On the undercard of last night's Paul Williams/Erislandy Lara fight, Akifumi Shimoda was having a relatively easy time of it in his first-ever appearance on American soil. A fifth-round headbutt left his foe Rico Ramos's worried that the ref might tap him out on account of bleeding. Ramos knew this. So, what did he do?
"I had to go for him before they stop it. Go for that championship," he said, as Shimoda was still mentally regrouping after a seventh-round left hook dropped him silly. "He gotta go back to wherever he came from with a loss."
Here's the reality of the situation: one judge scored Shimoda as winning all six previous rounds, while the other two had it 5-1. Faced with those odds, some fold or clutch-and-run (see David Haye). But Ramos did what makes boxing — despite all its failings — great. He fucking went for broke.
As the seventh round was approaching the 10-seconds-left signal, Ramos threw five or six punches which, at best, barely connected. But as he tried to elude fists-to-face, Shimoda left his head sitting out there unguarded. That's the ultimate pugilism no-no. Ramos, eyes wide, connected with the 80th of 273 punches thrown up to that point. You could see Shimoda turn off instantly, eyes closed, mat-bound, Deebo'd. To his credit, Sugar instantly started fighting back up to his feet in a stumbling, unsuccessful effort to rejoin the festivities.
Now, Ramos is the WBA super-bantamweight champ. Because of one punch.
If you're in a hurry, start the video 2:35 in.

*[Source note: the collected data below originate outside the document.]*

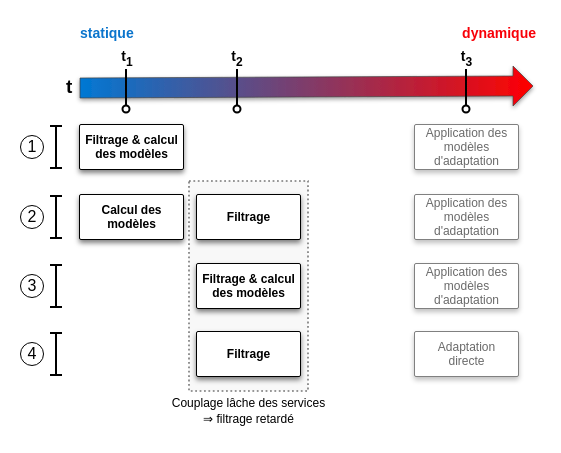
<!DOCTYPE html>
<html lang="fr">
<head>
<meta charset="utf-8">
<title>Filtrage et adaptation : du statique au dynamique</title>
<style>
:root {
  --static: #0a74cc;
  --dynamic: #f80008;
  --ink: #000;
  --muted: #6a6a6a;
  --muted-line: #808080;
  --zone: #f8f8f8;
  --zone-line: #777;
}
* { box-sizing: border-box; margin: 0; padding: 0; }
html, body { width: 561px; height: 453px; overflow: hidden; background: #fff; }
.diagram {
  position: relative;
  width: 561px;
  height: 453px;
  font: 12px/14px "Liberation Sans", Arial, sans-serif;
  color: var(--ink);
}
.poles {
  position: absolute;
  left: 80px;
  top: 25px;
  width: 456px;
  display: flex;
  justify-content: space-between;
  font-size: 14px;
  line-height: 16px;
  font-weight: bold;
}
.pole-static { color: var(--static); }
.pole-dynamic { color: var(--dynamic); }
.timeline { position: absolute; left: 0; top: 0; }
.axis-label { font-size: 19px; font-weight: bold; }
.moment { font-size: 14px; font-weight: bold; }
.index { font-size: 12px; }
.zone {
  position: absolute;
  left: 188px;
  top: 180px;
  width: 121px;
  height: 212px;
}
.strategies {
  position: absolute;
  left: 20px;
  top: 124px;
  display: grid;
  grid-template-columns: 30px 29px 117px 218px 105px;
  grid-template-rows: 70px 69px 68px 46px;
  list-style: none;
}
.strategy { display: contents; }
.number {
  grid-column: 1;
  width: 24px;
  height: 24px;
  margin-top: 11px;
  border: 1.3px solid var(--ink);
  border-radius: 50%;
  font-size: 16px;
  line-height: 22px;
  text-align: center;
}
.span { grid-column: 2; width: 12px; height: 46px; }
.step {
  width: 105px;
  height: 46px;
  display: flex;
  align-items: center;
  justify-content: center;
  text-align: center;
  white-space: nowrap;
  font-weight: bold;
  background: #fff;
  border: 1.5px solid var(--ink);
  border-radius: 2px;
  box-shadow: 0 3px 5px rgba(0, 0, 0, .5);
}
.at-t1 { grid-column: 3; }
.at-t2 { grid-column: 4; }
.at-t3 {
  grid-column: 5;
  font-weight: normal;
  color: var(--muted);
  border-color: var(--muted-line);
  box-shadow: 0 3px 5px rgba(0, 0, 0, .25);
}
.zone-caption {
  position: absolute;
  left: 149px;
  top: 395px;
  width: 199px;
  line-height: 16px;
  text-align: center;
}
</style>
</head>
<body>
<main class="diagram">
  <header class="poles">
    <span class="pole-static">statique</span>
    <span class="pole-dynamic">dynamique</span>
  </header>

  <svg class="timeline" width="561" height="122" viewBox="0 0 561 122">
    <defs>
      <linearGradient id="time-gradient" gradientUnits="userSpaceOnUse" x1="80" y1="0" x2="533" y2="0">
        <stop offset="0" stop-color="#0078d4"/>
        <stop offset="1" stop-color="#ff0000"/>
      </linearGradient>
      <filter id="arrow-shadow" x="-5%" y="-20%" width="110%" height="160%">
        <feDropShadow dx="0" dy="2" stdDeviation="2" flood-color="#000" flood-opacity=".4"/>
      </filter>
      <g id="marker">
        <line x1="0" y1="69" x2="0" y2="105" stroke="#000" stroke-width="2"/>
        <circle cx="0" cy="109" r="3.5" fill="#fff" stroke="#000" stroke-width="2"/>
      </g>
    </defs>
    <polygon points="80,78 513,76 513,66 533,86 513,106 513,96 80,98" fill="url(#time-gradient)" stroke="#444" stroke-opacity=".7" filter="url(#arrow-shadow)"/>
    <use href="#marker" x="126"/>
    <use href="#marker" x="237"/>
    <use href="#marker" x="466"/>
    <text class="axis-label" x="66" y="93">t</text>
    <g class="moment" text-anchor="middle">
      <text x="127" y="61">t<tspan class="index" dy="5">1</tspan></text>
      <text x="237" y="61">t<tspan class="index" dy="5">2</tspan></text>
      <text x="466.5" y="61">t<tspan class="index" dy="5">3</tspan></text>
    </g>
  </svg>

  <svg class="zone" width="121" height="212" viewBox="0 0 121 212">
    <rect x="1" y="1" width="119" height="210" fill="var(--zone)" stroke="var(--zone-line)" stroke-width="1.6" stroke-dasharray="1.8 2.6"/>
  </svg>

  <ol class="strategies">
    <li class="strategy">
      <span class="number">1</span>
      <svg class="span" viewBox="0 0 12 46"><path id="bracket" d="M0 2H12M6 2V44M0 44H12" fill="none" stroke="#000" stroke-width="2"/></svg>
      <div class="step at-t1">Filtrage &amp; calcul<br>des modèles</div>
      <div class="step at-t3">Application des<br>modèles<br>d'adaptation</div>
    </li>
    <li class="strategy">
      <span class="number">2</span>
      <svg class="span" viewBox="0 0 12 46"><use href="#bracket"/></svg>
      <div class="step at-t1">Calcul des<br>modèles</div>
      <div class="step at-t2">Filtrage</div>
      <div class="step at-t3">Application des<br>modèles<br>d'adaptation</div>
    </li>
    <li class="strategy">
      <span class="number">3</span>
      <svg class="span" viewBox="0 0 12 46"><use href="#bracket"/></svg>
      <div class="step at-t2">Filtrage &amp; calcul<br>des modèles</div>
      <div class="step at-t3">Application des<br>modèles<br>d'adaptation</div>
    </li>
    <li class="strategy">
      <span class="number">4</span>
      <svg class="span" viewBox="0 0 12 46"><use href="#bracket"/></svg>
      <div class="step at-t2">Filtrage</div>
      <div class="step at-t3">Adaptation<br>directe</div>
    </li>
  </ol>

  <p class="zone-caption">Couplage lâche des services<br>⇒ filtrage retardé</p>
</main>
</body>
</html>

Rico Ramos Knocks Out Akifumi Shimoda, Wins Title [Boxing Scene]
One left hook gives Ramos the title [SuperSport]